The exception was the remarkably rakish and radical Chance Vought F-7U-1 Cutlass, a tailless jet that offered the promise of really outstanding performance. The F7U-1 brought many firsts for the Navy – very low aspect ratio swept back wings, mid-wing mounted vertical stabilizers, a high-pressure hydraulic system and afterburning engines.
The Cutlass first flew in September 1948 and was quickly ordered into production, but as the test program progressed, the Navy found several problems. While the low aspect ratio wing provided exceptional maneuverability at high speed, it gave little lift at low speeds, even with high lift slats along the entire leading edge of the wing.
To fly slowly to land on a carrier the F7U-1 had to fly at high angles of attack – in layperson’s terms, the nose had to be very high. Such an approach not only blocked the view of the deck but also required unusually long nose gear strut to allow it to touch down and take off at a very high angle of attack.
Additionally, the Westinghouse jet engines did not provide the needed thrust, and newer Westinghouse engines produced only half the promised thrust. Finally, the new hydraulic system was unreliable. One test pilot remembered that so many hydraulic warning lights came on in a normal flight it was like “sitting inside a pinball machine.”
When the Cutlass worked, it was a fast and maneuverable machine, with a roll rate of more than 550 degrees a second, and when the slats were extended the aircraft would not stall. The Blue Angels acrobatic team received two Cutlasses which they used in the 1951/1952 season in the solo and high performance portions of the show, and the combination of its futuristic configuration and extremely noisy after-burning engines thrilled the show spectators.

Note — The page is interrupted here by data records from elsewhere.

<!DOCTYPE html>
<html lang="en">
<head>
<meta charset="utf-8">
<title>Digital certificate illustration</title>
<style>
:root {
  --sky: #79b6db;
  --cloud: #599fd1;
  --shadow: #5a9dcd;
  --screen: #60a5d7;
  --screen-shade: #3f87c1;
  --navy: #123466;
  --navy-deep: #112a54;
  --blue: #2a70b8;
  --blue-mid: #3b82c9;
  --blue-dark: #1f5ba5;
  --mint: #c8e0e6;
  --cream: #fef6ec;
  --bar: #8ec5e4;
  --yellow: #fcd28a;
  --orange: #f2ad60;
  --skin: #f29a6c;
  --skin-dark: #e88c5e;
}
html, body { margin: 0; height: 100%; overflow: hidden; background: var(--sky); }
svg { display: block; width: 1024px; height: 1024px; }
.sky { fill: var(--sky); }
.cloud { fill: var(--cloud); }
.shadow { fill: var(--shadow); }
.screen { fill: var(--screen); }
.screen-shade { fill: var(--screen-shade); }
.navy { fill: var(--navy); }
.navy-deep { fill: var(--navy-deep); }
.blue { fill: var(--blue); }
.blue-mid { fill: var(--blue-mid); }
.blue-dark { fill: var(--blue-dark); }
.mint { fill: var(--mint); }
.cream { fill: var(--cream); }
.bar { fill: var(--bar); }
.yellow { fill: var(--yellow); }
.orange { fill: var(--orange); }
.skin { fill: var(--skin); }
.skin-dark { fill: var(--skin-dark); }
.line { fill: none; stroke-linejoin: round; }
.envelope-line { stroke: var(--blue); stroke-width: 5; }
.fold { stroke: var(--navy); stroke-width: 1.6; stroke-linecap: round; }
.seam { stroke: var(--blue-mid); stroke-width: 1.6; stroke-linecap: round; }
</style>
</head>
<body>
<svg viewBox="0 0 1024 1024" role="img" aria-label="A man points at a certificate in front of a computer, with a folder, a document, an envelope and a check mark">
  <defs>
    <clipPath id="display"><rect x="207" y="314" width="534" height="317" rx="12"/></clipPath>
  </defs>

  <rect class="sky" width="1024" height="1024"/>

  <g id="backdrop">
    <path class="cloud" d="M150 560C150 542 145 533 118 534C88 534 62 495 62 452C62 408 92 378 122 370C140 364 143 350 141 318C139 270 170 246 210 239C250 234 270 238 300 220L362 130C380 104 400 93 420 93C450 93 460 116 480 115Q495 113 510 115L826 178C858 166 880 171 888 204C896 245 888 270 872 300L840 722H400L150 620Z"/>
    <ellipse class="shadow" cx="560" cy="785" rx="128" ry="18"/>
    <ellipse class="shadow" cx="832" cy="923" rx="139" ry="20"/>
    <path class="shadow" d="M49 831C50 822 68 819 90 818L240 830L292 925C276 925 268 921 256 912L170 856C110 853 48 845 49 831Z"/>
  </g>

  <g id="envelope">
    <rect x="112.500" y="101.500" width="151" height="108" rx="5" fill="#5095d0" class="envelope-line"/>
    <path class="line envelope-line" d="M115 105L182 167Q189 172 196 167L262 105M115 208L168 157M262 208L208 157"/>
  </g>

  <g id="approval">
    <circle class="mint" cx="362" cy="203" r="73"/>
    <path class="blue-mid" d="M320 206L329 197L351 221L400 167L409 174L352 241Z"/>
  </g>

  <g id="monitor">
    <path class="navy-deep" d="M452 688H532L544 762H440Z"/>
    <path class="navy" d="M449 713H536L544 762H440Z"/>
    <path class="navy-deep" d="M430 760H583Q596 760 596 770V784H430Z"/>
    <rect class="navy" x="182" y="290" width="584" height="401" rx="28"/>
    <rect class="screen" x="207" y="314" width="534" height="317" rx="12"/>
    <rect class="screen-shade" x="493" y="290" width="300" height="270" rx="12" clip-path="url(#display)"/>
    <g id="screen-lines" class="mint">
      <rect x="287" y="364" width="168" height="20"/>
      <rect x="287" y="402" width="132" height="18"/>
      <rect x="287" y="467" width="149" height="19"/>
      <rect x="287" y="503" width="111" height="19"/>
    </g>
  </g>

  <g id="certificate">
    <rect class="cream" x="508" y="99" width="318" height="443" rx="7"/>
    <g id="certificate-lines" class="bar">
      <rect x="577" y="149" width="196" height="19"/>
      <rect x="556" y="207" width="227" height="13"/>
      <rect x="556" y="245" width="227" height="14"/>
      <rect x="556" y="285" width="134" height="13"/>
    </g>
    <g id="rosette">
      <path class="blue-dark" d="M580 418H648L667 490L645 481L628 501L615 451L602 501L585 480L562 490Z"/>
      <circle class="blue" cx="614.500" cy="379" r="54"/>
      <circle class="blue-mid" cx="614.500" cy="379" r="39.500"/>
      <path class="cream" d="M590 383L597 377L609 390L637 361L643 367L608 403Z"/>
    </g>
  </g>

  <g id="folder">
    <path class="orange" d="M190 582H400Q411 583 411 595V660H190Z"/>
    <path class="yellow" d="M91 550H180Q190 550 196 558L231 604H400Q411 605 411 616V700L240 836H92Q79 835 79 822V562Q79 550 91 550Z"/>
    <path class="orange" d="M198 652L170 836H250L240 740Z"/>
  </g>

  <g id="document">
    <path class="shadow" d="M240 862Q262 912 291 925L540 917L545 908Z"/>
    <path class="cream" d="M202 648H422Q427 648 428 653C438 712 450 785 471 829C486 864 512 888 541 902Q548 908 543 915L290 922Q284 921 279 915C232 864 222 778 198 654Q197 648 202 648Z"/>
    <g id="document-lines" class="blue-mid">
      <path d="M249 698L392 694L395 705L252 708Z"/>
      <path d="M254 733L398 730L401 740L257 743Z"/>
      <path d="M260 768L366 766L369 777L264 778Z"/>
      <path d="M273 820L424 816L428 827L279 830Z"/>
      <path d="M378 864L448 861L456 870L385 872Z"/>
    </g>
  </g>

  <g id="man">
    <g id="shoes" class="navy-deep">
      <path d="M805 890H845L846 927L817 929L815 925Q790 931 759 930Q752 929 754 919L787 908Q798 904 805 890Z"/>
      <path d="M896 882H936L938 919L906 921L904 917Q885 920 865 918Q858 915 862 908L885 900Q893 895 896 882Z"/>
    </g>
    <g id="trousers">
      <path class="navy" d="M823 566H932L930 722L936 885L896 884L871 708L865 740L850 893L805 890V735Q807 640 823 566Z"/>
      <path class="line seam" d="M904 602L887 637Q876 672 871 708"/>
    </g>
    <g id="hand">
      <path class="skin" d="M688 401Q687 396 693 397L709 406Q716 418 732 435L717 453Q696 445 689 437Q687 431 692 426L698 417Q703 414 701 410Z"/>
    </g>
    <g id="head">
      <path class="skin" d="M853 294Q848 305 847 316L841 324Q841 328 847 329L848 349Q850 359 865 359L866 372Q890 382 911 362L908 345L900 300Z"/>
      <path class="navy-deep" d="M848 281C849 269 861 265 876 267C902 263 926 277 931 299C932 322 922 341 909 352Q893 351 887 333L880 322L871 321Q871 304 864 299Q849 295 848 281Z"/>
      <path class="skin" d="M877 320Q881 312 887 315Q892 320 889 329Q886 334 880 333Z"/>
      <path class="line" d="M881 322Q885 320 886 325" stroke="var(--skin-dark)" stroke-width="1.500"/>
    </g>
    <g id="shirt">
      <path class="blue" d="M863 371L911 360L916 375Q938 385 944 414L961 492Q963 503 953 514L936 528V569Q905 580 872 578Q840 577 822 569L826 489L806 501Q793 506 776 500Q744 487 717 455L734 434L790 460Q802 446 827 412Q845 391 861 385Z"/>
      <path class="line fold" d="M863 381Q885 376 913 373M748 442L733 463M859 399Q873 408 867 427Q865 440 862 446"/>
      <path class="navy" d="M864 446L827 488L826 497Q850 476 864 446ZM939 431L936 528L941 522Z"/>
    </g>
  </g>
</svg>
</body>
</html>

The problems were worked and an almost new aircraft, the F7U-3, produced but major problems persisted. The hydraulic problems were never solved, and the nose high approach to the carrier caused more problems. When a Cutlass caught the wire, the long nose gear strut slammed down on the deck, and the pilot sat directly over the nose strut.
Even a normal landing jarred his spine, but after a number of landings the nose landing gear began to break, resulting in a broken back or death for the pilot. In one 14-month period the Cutlass had almost eight accidents per 1,000 landings, while the average for other Navy jet fighters was about three per 100 landings.

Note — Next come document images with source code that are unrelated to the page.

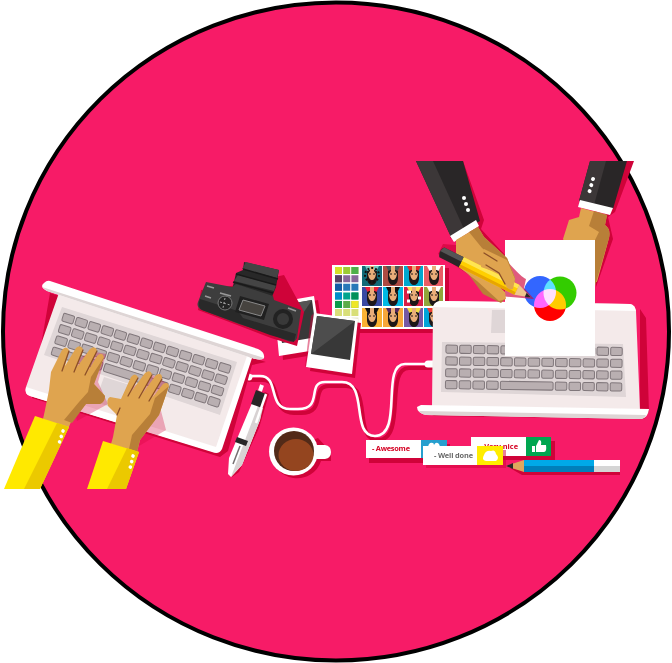
<!DOCTYPE html>
<html lang="en">
<head>
<meta charset="utf-8">
<title>Creative teamwork desk</title>
<style>
:root{--pink:#f71b67;--shade:#cf0339;--paper:#fff;--shell:#f4eaea;--deck:#dfd6d7;--key:#b9afb1;--ink:#292627;--skin:#dfa44f;--skin-dark:#b87f38;--yellow:#ffe900;--yellow-dark:#ebc900;--blue:#00a9e8;--green:#00a650}
html,body{margin:0;background:#fff;overflow:hidden}
svg{display:block;width:672px;height:663px}
.shade{fill:var(--shade)}.paper{fill:var(--paper)}.shell{fill:var(--shell)}.deck{fill:var(--deck)}
.key{fill:var(--key);stroke:#80777b;stroke-width:1}
.ink{fill:var(--ink)}.skin{fill:var(--skin)}.skin-dark{fill:var(--skin-dark)}
.crease{fill:none;stroke:#8c4f28;stroke-width:1.3;stroke-linecap:round}
.tag{font:700 7.4px "Open Sans",sans-serif}
.light-mix{isolation:isolate}.light-mix circle{mix-blend-mode:screen}
</style>
</head>
<body>
<svg viewBox="0 0 672 663" role="img" aria-label="Two people working together at a desk with laptops, camera, colour swatches and coffee">
<defs>
<rect id="key" class="key" width="11.6" height="8" rx="1.5"/>
<g id="key-pair"><use href="#key"/><use href="#key" x="13.8"/></g>
<g id="key-four"><use href="#key-pair"/><use href="#key-pair" x="27.6"/></g>
<g id="key-row"><use href="#key-four"/><use href="#key-four" x="55.2"/><use href="#key-four" x="110.4"/><use href="#key" x="165.6"/></g>
<g id="space-row"><use href="#key-four"/><rect class="key" x="55.2" width="53" height="8" rx="1.5"/><use href="#key-four" x="110.4"/><use href="#key" x="165.6"/></g>
<g id="keyboard"><use href="#key-row"/><use href="#key-row" y="11.6"/><use href="#key-row" y="23.2"/><use href="#space-row" y="34.8"/></g>
<g id="portrait"><path d="M3 0H17L14 6H6Z"/><path d="M5 5Q10 2 15 5V13Q14 19 10 19Q6 19 5 13Z" fill="#1d1718"/><path d="M8 0H12V5L14 8Q13 14 10 14Q7 14 6 8L8 5Z" fill="#e9ad79"/><path d="M7 8h2m2 0h2" stroke="#1d1718"/></g>
<g id="buttons" class="paper"><circle r="2"/><circle cx="2" cy="6" r="2"/><circle cx="4" cy="12" r="2"/></g>
</defs>

<ellipse id="backdrop" cx="336" cy="331.5" rx="333" ry="329" fill="var(--pink)" stroke="#000" stroke-width="4"/>

<g id="swatch-card">
<path class="shade" d="M335 268H449V333H335Z"/>
<path class="paper" d="M332 265H445V329H332Z"/>
<g id="swatches" stroke-width="7" fill="none">
<g stroke-dasharray="7 1.2">
<path d="M335 270.5h24" stroke="#9bcb35"/><path d="M335 278.8h24" stroke="#87679a"/><path d="M335 287.2h24" stroke="#2878b8"/><path d="M335 296h24" stroke="#00a58d"/><path d="M335 304.4h24" stroke="#5dac48"/><path d="M335 312.6h24" stroke="#d9df79"/><path d="M335 321h24" stroke="#e6e7d0"/>
</g>
<path d="M335 270.5h7" stroke="#d6df28"/><path d="M335 278.8h7" stroke="#574164"/><path d="M335 287.2h7" stroke="#155ca4"/><path d="M335 296h7" stroke="#008dc9"/><path d="M351.4 296h7" stroke="#008f58"/><path d="M335 304.4h7" stroke="#0d9b4a"/><path d="M351.4 304.4h7" stroke="#eee627"/><path d="M351.4 270.5h7" stroke="#4daf4a"/>
</g>
<g id="portraits">
<g transform="translate(362 266)"><path fill="#126a78" d="M0 0H20V20H0Z"/><use href="#portrait" fill="#74c8c1"/><circle cx="10" cy="9" r="7" fill="none" stroke="#111" stroke-width="2" stroke-dasharray="2 2"/></g>
<g transform="translate(383 266)"><path fill="#ae4b42" d="M0 0H20V20H0Z"/><use href="#portrait" fill="#4d5558"/></g>
<g transform="translate(404 266)"><path fill="#00a8cf" d="M0 0H19V20H0Z"/><use href="#portrait" fill="#e7262a"/></g>
<g transform="translate(424 266)"><path fill="#e95d65" d="M0 0H19V20H0Z"/><use href="#portrait" fill="#fff"/></g>
<g transform="translate(362 287)"><path fill="#3949a3" d="M0 0H20V19H0Z"/><use href="#portrait" fill="#ee1f35"/></g>
<g transform="translate(383 287)"><path fill="#00b9e5" d="M0 0H20V19H0Z"/><use href="#portrait" fill="#111"/></g>
<g transform="translate(404 287)"><path fill="#d92045" d="M0 0H19V19H0Z"/><use href="#portrait" fill="#ffe05a"/><path d="M3 5h4m7 6h3M3 14h3" stroke="#fff" stroke-width="3"/></g>
<g transform="translate(424 287)"><path fill="#91a63a" d="M0 0H19V19H0Z"/><use href="#portrait" fill="#fff"/></g>
<g transform="translate(362 308)"><path fill="#f9b233" d="M0 0H20V19H0Z"/><use href="#portrait" fill="#111"/></g>
<g transform="translate(383 308)"><path fill="#f6a73b" d="M0 0H20V19H0Z"/><use href="#portrait" fill="#54285f"/></g>
<g transform="translate(404 308)"><path fill="#7659a4" d="M0 0H19V19H0Z"/><use href="#portrait" fill="#f2dc44"/></g>
<g transform="translate(424 308)"><path fill="#00a4d8" d="M0 0H19V19H0Z"/><use href="#portrait" fill="#ee3e34"/></g>
</g>
</g>

<g id="instant-prints">
<path class="shade" d="M279 308L318 300L326 353L283 360ZM318 317L361 323L355 378L310 371Z"/>
<path class="paper" d="M274 303L314 296L322 349L279 356Z"/>
<path fill="#383838" d="M277 306L312 300L317 337L282 343Z"/>
<path fill="#555" d="M277 306L312 300L283 343Z"/>
<path class="shade" opacity=".5" d="M311 316L314 313L308 368L305 366Z"/>
<path class="paper" d="M314 313L358 319L352 374L306 367Z"/>
<path fill="#383838" d="M317 316L355 321L350 360L311 354Z"/>
<path fill="#4d4d4d" d="M317 316L355 321L311 354Z"/>
</g>

<g id="camera">
<path class="shade" d="M201 290L238 285L284 275L304 312L297 346L271 338L198 310Z"/>
<path fill="#282828" d="M244 262L279 270L276 287L272 297L233 286L236 273L243 270Z"/>
<path fill="#444" d="M246 262L279 270L277 278L242 269ZM238 275L276 285L274 291L234 281Z"/>
<path d="M243 269L278 279M236 274L276 285M233 282L273 293" stroke="#191919" stroke-width="1.5"/>
<path fill="#3d3d3d" d="M206 282L232 287L236 284L273 296L274 300L301 310L297 338Q295 343 288 341L270 334L239 324L202 310Q196 307 198 302Z"/>
<path fill="#292929" d="M200 299L238 311L243 318L276 328L296 334L294 342L270 335L202 310Q197 307 200 299Z"/>
<path fill="#202020" d="M240 296L269 304L264 320L235 312Z"/>
<path fill="#46433f" stroke="#888" d="M243 300L265 306L261 316L239 310Z"/>
<circle cx="225" cy="303" r="7" fill="#252525" stroke="#777"/>
<path d="M220 302l10 3M225 298l-2 10" stroke="#aaa" stroke-dasharray="2 2"/>
<circle cx="283" cy="319" r="10" fill="#222"/><circle cx="283" cy="319" r="6" fill="#393939"/>
<path d="M207 286l7 2M205 296l6 2M288 308l8 3M220 293l11 3" stroke="#999" stroke-width="1.5"/>
</g>

<g id="cable" fill="none" stroke-linecap="round">
<path id="cable-shadow" d="M249 380H263C282 380 270 413 294 413H301C327 413 310 386 329 386H346C372 386 353 440 378 440C407 440 384 368 409 368H434" stroke="#cf0339" stroke-width="4"/>
<path d="M245 376H260C280 376 267 409 290 409H298C324 409 306 382 325 382H342C369 382 350 436 375 436C404 436 380 364 405 364H432" stroke="#fff" stroke-width="2.6"/>
<path d="M242 375L249 377M428 364H434" stroke="#fff" stroke-width="7"/>
</g>

<g id="laptop-left">
<path class="shade" d="M50 293L266 362L252 365L228 451L220 457L32 398Z"/>
<path class="shell" d="M60 290L249 355L220 448Q218 454 211 451L30 396Q24 394 26 387Z"/>
<path class="paper" d="M26 387L216 447L247 356L252 358L222 449Q219 455 212 452L30 396Q24 394 26 387Z"/>
<path class="paper" d="M50 281L258 349Q265 352 264 358Q261 361 252 358L47 291Q39 287 44 283Q47 280 50 281Z"/>
<path fill="#ded5d5" d="M42 287L264 358Q261 361 252 358L47 291Z"/>
<path class="deck" d="M62 307L237 362L220 415L44 355Z"/>
<use href="#keyboard" transform="translate(64 313) rotate(17.5) scale(.99 1.02)"/>
<path class="deck" d="M104 377L149 391L140 416L95 402Z"/>
</g>

<g id="laptop-right">
<path class="shade" d="M424 411L640 413V309L646 318L649 412L644 419L434 416Z"/>
<path class="shell" d="M440 301L630 304Q635 305 636 311L640 411L432 407L433 309Q433 302 440 301Z"/>
<path class="paper" d="M440 301L630 304Q635 305 636 311L433 307Q434 302 440 301Z"/>
<path class="deck" d="M492 310H520V333H491Z"/>
<path class="deck" d="M442 342L623 344L626 397L441 392Z"/>
<use href="#keyboard" transform="translate(446 345) rotate(.8) scale(.995 1.02)"/>
<path class="paper" d="M421 405L649 409Q648 418 641 419L426 415Q417 413 417 407Z"/>
<path fill="#ded5d5" d="M419 411L646 415Q644 419 641 419L426 415Q421 414 419 411Z"/>
</g>

<g id="designer-hands">
<path class="shade" d="M463 161L484 220L481 229L506 256L494 262L450 238ZM625 161H634L615 212L608 217L613 239L596 287V235Z"/>
<path class="ink" d="M590 161H627L613 209L579 201Z"/>
<path fill="#3c3738" d="M590 161H606L594 205L579 201Z"/>
<path class="paper" d="M580 200L613 208L610 215L578 207Z"/>
<path class="skin" d="M581 208L607 215L605 225Q611 229 609 238L597 282H582L563 239L569 220L579 217Z"/>
<path class="skin-dark" d="M594 211L607 215L605 225Q611 229 609 238L595 286V240L599 232L589 226Z"/>
<use href="#buttons" transform="translate(593 179) rotate(34)"/>

<g id="colour-sheet">
<path class="paper" d="M505 240H595V356H505Z"/>
<g class="light-mix"><circle cx="540" cy="292" r="16" fill="#3366ff"/><circle cx="560" cy="293" r="16.5" fill="#33cc00"/><circle cx="550" cy="305" r="16" fill="#ff0000"/></g>
</g>

<path class="shade" opacity=".65" d="M480 247L506 260Q522 278 526 279L524 288L534 299L500 296L438 254L443 244Z"/>
<path class="ink" d="M416 161H463L480 221L451 237Z"/>
<path fill="#3c3738" d="M416 161H433L464 229L451 237Z"/>
<path class="paper" d="M450 236L476 220L479 226L454 242Z"/>
<use href="#buttons" transform="translate(464 198)"/>
<path class="skin-dark" d="M458 258L476 266L500 289L505 299L501 303L483 294L469 275Z"/>
<path class="skin" d="M456 240L478 227L484 237L507 258L515 278L513 289L506 286L500 274L492 280L505 292L506 299L499 301L477 281L460 268L456 257Z"/>
<path class="skin-dark" d="M469 232L478 227L484 237L507 258L515 278L513 289L509 285L503 265L482 248Z"/>
<g id="yellow-pencil" transform="translate(442 252) rotate(26.5)">
<path class="ink" d="M0-5H22V6H0Q-4 0 0-5Z"/><path fill="#555" d="M0-5H22V0H-2Z"/>
<path fill="#ffcf00" d="M22-5H84V6H22Z"/><path fill="#ffe552" d="M22-5H84V-1H22Z"/><path fill="#e8a500" d="M22 3H84V6H22Z"/>
<path fill="#efc68d" d="M84-5L100 1L84 6Z"/><path class="ink" d="M94-1.2L100 1L94 3Z"/>
</g>
<path class="skin" d="M484 249L507 260L515 279L513 289Q508 291 505 284L498 273L481 267Z"/>
<path class="crease" d="M486 265L499 273L505 284M484 253L497 261"/>
</g>

<g id="typing-hands">
<path class="shade" opacity=".3" d="M66 367L91 351L106 354L98 382L108 404L77 421ZM129 389L153 375L168 384L160 407L166 430L139 446Z"/>
<g id="typing-hand-left">
<path class="skin" d="M45 410L49 390L51 372L62 350Q66 345 69 350L65 366L76 348Q80 344 83 349L77 367L90 349Q95 345 97 350L88 371L97 356Q102 351 104 357L94 384L105 396Q105 402 100 404L86 404L71 422L68 429L43 419Z"/>
<path class="skin-dark" d="M104 357L94 384L105 396Q105 402 100 404L86 404L72 423L64 420L79 402L88 392L91 377Z"/>
<path class="crease" d="M69 351L62 371M83 350L74 372M97 351L85 375"/>
<path fill="var(--yellow)" d="M35 416L69 427L40 489H4Z"/><path fill="var(--yellow-dark)" d="M57 423L69 427L40 489H24Z"/>
<use href="#buttons" transform="translate(63 431) rotate(36) scale(.9)"/>
</g>
<g id="typing-hand-right">
<path class="skin" d="M113 437L117 415L108 406Q106 399 110 397L121 399L131 377Q135 372 138 377L131 392L145 373Q150 369 152 374L142 394L156 375Q162 372 162 378L152 398L163 384Q168 381 169 386L159 415L140 440L137 452L111 444Z"/>
<path class="skin-dark" d="M169 386L159 415L140 440L137 452L129 449L132 435L150 414L155 398Z"/>
<path class="crease" d="M138 378L128 396M152 375L139 398M162 379L149 401M117 415L120 408"/>
<path fill="var(--yellow)" d="M103 441L139 452L126 489H87Z"/><path fill="var(--yellow-dark)" d="M127 448L139 452L126 489H107Z"/>
<use href="#buttons" transform="translate(133 456) rotate(32) scale(.9)"/>
</g>
</g>

<g id="pen">
<path class="shade" d="M265 392L269 394L259 428L239 472L232 477L238 443L252 404Z"/>
<path class="paper" d="M252 403L262 407L260 420L242 465L231 477L228 474L229 458Z"/>
<path fill="#d8d2d3" d="M258 406L263 408L260 420L242 465L231 477Z"/>
<path class="ink" d="M256 390L266 394L262 408L251 404ZM237 437L248 441L246 446L235 442Z"/>
<path d="M262 385L260 391" stroke="#fff" stroke-width="4"/>
<path d="M266 394L256 423" stroke="#fff" stroke-width="2.5"/>
<path d="M240 446L233 464" stroke="#756f71" stroke-width="1.5"/>
</g>

<g id="coffee">
<path class="shade" d="M272 454A25 24 0 0 0 321 461H331V452L318 438Z"/>
<path class="paper" d="M310 445H325Q331 446 331 452Q331 458 325 459H310Z"/>
<ellipse class="paper" cx="293.5" cy="451.5" rx="24.5" ry="24"/>
<circle cx="294" cy="451" r="20" fill="#522a18"/>
<ellipse cx="296" cy="455" rx="17.5" ry="16" fill="#94451f"/>
</g>

<g id="feedback-tags" class="tag">
<path class="shade" d="M369 444H450V463H369ZM474 441H555V460H474Z"/>
<g id="tag-awesome"><path class="paper" d="M366 440H447V458H366Z"/><path fill="#269fce" d="M421 440H447V458H421Z"/><path class="paper" d="M434 452Q425 447 430 443Q434 442 434 445Q436 441 439 444Q442 448 434 452Z"/><text x="372" y="451" fill="#d40022" textLength="38">- Awesome</text></g>
<g id="tag-very-nice"><path class="paper" d="M471 437H551V456H471Z"/><path fill="var(--green)" d="M526 437H551V456H526Z"/><path class="paper" d="M532 446H535V452H532ZM536 446L539 440Q542 440 541 445H546Q547 452 544 452H536Z"/><text x="480" y="449" fill="#d40022" textLength="38">- Very nice</text></g>
<path class="shade" opacity=".5" d="M426 450H506V468H426Z"/>
<g id="tag-well-done"><path class="paper" d="M423 446H503V465H423Z"/><path fill="#ffed00" d="M477 446H503V465H477Z"/><path class="paper" d="M486 461Q481 460 484 455Q486 450 491 451Q495 449 496 454Q500 458 496 461Z"/><text x="434" y="458" fill="#666" textLength="39">- Well done</text></g>
</g>

<g id="blue-pencil">
<path class="shade" d="M510 468L525 471H620V475H522Z"/>
<path fill="#dfa65d" d="M506 466L524 460V472Z"/><path class="ink" d="M506 466L513 463V469Z"/>
<path fill="var(--blue)" d="M524 460H594V472H524Z"/><path fill="#007fba" d="M524 466H594V472H524Z"/>
<path class="paper" d="M594 460H620V472H594Z"/><path fill="#d5d5d5" d="M594 466H620V472H594Z"/>
</g>
</svg>
</body>
</html>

In a search for a “mission match,” the last 98 were completed as F7UMs carrying the AIM-7 air-to-air missile, making it the first all-missile armed fighter in the U.S. inventory. But the need for a radar to guide the missiles added more weight, as did the addition of more fuel, and the weight was too much for the low powered engines.

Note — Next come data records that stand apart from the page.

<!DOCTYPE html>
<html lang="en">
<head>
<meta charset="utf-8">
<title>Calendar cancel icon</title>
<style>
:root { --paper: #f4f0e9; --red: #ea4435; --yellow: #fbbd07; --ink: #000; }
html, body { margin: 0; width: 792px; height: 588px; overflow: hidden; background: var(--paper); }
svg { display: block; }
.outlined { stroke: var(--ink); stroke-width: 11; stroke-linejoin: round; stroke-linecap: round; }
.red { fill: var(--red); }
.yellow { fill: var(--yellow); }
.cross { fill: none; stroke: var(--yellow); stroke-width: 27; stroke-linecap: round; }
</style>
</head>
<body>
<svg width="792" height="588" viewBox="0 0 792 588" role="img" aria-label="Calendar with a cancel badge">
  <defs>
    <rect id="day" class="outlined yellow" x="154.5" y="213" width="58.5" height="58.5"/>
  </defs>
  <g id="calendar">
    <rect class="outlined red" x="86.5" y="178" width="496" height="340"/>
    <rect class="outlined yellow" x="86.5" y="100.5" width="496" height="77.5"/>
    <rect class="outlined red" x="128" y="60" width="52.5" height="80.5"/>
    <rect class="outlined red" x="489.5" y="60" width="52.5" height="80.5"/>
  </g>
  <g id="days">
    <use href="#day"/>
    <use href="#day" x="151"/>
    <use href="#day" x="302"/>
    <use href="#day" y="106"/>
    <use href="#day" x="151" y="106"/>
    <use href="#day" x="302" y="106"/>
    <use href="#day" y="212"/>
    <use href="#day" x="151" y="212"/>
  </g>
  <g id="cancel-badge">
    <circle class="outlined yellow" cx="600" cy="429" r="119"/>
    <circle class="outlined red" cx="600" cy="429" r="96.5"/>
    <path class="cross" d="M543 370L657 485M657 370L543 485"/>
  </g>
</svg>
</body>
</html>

The F7U was dropped from the Navy inventory in 1956, having lost almost 25 percent of the 300 produced in accidents, which killed four test pilots and 21 other Naval aviators.